* Assigned task
Collect each line of the entries that holds the string "utility".
== Source material
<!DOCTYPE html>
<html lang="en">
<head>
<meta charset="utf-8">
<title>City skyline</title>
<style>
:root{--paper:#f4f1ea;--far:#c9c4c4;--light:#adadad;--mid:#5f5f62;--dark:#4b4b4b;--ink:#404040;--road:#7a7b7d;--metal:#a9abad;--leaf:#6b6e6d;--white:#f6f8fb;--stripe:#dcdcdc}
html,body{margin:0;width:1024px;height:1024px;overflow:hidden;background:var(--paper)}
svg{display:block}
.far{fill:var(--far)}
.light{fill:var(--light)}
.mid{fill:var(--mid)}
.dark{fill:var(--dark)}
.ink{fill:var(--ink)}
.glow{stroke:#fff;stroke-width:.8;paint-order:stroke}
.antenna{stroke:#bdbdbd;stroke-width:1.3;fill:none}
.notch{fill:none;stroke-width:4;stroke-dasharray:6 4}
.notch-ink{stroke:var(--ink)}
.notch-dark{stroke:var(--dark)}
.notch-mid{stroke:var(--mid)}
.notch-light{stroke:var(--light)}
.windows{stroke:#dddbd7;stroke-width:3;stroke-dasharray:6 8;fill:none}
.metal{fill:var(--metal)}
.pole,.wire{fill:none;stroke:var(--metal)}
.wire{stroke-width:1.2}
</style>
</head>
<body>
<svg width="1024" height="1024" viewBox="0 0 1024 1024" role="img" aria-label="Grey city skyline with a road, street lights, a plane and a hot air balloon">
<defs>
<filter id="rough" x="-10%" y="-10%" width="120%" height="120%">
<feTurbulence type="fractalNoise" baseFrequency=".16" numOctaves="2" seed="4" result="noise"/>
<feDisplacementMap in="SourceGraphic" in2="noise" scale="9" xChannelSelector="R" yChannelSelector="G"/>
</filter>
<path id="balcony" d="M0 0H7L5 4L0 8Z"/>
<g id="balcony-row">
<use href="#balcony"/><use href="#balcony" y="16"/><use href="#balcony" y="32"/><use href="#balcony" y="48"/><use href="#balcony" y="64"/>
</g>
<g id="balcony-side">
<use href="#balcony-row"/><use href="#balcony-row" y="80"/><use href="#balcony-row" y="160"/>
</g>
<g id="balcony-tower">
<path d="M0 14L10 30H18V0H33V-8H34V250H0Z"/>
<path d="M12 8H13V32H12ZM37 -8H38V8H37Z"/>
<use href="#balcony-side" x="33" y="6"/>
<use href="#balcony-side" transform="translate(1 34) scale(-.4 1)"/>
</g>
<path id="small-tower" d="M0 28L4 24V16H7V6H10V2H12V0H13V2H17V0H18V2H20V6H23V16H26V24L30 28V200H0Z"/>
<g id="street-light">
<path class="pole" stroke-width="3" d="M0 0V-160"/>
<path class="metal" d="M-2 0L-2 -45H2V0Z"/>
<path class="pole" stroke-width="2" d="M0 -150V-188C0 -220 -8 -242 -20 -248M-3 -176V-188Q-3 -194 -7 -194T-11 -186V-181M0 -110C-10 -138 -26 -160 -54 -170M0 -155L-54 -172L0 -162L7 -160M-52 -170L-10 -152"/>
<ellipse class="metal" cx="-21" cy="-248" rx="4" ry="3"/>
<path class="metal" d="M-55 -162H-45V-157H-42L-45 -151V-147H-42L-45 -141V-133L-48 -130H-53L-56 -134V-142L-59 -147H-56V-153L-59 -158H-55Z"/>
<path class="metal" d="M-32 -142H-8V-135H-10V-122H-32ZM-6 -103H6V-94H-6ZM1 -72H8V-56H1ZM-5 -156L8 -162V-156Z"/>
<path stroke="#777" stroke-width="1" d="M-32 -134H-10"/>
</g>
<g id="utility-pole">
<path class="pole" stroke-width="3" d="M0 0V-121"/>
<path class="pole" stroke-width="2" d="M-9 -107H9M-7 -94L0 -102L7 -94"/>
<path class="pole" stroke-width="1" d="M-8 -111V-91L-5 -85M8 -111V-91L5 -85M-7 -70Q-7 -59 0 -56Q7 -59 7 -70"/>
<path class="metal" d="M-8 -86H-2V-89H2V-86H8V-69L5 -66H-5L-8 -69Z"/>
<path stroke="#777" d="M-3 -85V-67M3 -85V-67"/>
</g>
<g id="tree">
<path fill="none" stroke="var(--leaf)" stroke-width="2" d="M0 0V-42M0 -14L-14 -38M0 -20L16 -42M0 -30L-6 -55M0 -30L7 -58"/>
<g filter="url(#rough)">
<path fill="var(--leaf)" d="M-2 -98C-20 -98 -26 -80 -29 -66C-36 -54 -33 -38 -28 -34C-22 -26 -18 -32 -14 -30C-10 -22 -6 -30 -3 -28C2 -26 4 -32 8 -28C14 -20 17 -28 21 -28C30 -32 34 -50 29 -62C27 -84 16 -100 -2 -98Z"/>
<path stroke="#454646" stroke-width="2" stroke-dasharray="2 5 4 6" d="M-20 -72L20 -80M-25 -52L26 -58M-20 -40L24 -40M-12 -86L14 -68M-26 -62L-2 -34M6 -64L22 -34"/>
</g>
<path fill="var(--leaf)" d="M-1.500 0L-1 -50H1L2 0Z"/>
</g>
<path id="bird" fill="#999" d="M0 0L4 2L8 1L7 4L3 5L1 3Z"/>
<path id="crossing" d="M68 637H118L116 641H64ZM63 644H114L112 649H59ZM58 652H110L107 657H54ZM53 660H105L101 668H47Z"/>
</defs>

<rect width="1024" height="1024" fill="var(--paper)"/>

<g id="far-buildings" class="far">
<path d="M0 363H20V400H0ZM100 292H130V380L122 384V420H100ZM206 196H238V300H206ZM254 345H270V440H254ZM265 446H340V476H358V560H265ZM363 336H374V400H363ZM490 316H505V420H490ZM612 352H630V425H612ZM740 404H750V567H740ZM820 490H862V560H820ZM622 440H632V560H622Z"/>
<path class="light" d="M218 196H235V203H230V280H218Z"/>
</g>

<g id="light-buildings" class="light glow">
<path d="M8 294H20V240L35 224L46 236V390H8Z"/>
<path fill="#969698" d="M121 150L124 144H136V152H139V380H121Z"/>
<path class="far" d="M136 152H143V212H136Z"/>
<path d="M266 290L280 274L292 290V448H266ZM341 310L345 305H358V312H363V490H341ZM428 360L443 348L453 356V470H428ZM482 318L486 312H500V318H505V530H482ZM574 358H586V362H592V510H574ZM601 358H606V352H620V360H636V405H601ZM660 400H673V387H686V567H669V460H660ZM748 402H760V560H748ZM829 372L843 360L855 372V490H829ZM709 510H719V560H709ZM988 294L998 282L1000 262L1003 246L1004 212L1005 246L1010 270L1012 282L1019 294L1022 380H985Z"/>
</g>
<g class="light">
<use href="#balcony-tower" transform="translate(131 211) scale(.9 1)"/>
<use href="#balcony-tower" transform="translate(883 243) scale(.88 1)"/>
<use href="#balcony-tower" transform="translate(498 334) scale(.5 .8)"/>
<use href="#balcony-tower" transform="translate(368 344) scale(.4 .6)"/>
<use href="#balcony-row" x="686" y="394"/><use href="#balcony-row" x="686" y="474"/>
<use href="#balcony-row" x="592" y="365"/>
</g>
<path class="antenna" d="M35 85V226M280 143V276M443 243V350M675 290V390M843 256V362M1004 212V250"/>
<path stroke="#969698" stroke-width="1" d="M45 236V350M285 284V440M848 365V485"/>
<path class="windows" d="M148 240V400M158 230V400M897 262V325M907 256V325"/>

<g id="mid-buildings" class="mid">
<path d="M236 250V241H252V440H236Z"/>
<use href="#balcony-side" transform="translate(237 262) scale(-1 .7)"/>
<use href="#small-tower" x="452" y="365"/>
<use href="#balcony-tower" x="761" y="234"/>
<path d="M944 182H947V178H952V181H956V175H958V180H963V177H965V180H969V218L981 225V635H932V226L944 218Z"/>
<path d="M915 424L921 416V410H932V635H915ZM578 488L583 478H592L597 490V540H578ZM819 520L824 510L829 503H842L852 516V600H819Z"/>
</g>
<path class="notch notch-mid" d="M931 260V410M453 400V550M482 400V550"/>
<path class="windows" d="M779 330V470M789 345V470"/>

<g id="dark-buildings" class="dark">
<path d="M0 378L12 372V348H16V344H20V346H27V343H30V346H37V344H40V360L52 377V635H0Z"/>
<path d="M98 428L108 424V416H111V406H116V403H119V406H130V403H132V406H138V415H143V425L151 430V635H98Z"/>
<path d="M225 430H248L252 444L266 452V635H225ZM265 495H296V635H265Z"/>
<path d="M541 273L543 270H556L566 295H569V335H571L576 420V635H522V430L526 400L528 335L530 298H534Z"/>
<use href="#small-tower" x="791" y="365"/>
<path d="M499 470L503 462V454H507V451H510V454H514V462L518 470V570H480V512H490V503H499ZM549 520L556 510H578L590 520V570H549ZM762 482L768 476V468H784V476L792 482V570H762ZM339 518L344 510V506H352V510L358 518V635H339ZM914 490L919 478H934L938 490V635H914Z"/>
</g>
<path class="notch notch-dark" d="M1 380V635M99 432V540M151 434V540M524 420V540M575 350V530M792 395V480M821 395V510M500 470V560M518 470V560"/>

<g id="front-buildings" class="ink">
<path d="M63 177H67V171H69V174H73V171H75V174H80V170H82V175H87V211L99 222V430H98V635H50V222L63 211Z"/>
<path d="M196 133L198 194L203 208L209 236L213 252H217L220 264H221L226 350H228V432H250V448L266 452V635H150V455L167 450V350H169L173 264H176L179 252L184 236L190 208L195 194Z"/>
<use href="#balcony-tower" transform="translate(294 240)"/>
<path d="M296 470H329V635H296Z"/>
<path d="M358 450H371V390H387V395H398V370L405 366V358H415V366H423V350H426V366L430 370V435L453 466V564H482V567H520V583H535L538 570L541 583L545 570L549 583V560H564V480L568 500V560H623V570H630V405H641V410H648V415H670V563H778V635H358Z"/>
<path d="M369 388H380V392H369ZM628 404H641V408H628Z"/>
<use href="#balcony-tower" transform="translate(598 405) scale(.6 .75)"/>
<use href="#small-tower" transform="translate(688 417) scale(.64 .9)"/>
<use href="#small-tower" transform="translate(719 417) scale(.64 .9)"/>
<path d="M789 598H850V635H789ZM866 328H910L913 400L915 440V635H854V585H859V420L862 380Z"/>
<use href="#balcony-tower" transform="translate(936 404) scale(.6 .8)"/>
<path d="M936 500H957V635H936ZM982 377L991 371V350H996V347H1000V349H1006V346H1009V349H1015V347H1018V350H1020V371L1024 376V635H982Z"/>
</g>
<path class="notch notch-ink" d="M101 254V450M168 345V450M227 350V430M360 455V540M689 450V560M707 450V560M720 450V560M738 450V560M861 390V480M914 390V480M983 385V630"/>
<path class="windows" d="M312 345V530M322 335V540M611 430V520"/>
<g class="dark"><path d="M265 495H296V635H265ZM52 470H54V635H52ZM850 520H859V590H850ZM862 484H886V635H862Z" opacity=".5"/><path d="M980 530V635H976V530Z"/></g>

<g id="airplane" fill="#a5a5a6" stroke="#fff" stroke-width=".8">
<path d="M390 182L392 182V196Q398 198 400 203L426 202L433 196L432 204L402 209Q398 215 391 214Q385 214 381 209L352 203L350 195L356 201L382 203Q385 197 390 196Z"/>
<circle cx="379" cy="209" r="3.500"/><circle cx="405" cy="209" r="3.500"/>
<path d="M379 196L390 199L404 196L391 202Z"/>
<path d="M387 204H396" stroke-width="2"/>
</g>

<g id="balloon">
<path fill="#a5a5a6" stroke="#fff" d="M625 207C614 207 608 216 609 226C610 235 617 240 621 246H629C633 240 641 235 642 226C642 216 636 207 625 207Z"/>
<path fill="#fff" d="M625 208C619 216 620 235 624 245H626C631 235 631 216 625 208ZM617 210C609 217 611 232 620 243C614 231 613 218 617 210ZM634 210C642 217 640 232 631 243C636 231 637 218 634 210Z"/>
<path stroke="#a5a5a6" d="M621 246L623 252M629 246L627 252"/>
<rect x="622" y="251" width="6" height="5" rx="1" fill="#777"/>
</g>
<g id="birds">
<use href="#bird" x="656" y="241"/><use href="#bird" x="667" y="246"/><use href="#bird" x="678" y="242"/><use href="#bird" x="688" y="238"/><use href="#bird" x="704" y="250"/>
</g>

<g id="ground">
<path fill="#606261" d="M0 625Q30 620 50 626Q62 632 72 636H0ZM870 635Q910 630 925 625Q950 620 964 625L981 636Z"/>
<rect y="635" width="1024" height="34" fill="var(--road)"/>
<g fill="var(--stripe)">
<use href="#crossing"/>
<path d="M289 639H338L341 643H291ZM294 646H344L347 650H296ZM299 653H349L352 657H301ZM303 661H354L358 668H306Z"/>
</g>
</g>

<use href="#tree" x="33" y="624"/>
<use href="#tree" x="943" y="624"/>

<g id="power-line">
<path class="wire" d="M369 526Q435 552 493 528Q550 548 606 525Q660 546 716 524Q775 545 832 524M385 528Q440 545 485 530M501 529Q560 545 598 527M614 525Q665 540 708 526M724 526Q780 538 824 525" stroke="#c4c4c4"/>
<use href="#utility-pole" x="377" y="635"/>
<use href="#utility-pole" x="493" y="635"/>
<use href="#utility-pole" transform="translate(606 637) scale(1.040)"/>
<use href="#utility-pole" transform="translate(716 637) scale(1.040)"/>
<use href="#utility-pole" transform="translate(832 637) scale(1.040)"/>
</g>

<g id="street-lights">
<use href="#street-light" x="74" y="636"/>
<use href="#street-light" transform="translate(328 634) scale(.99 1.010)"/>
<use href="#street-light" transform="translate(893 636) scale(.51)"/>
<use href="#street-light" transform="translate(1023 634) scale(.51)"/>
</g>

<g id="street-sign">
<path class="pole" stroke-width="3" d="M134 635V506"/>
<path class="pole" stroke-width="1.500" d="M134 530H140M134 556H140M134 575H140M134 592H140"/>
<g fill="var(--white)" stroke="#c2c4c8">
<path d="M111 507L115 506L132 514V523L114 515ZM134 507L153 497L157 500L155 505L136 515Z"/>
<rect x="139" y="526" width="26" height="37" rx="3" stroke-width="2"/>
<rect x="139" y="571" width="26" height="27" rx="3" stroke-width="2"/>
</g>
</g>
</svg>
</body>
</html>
====
* Output for this task
<g id="utility-pole">
<use href="#utility-pole" x="377" y="635"/>
<use href="#utility-pole" x="493" y="635"/>
<use href="#utility-pole" transform="translate(606 637) scale(1.040)"/>
<use href="#utility-pole" transform="translate(716 637) scale(1.040)"/>
<use href="#utility-pole" transform="translate(832 637) scale(1.040)"/>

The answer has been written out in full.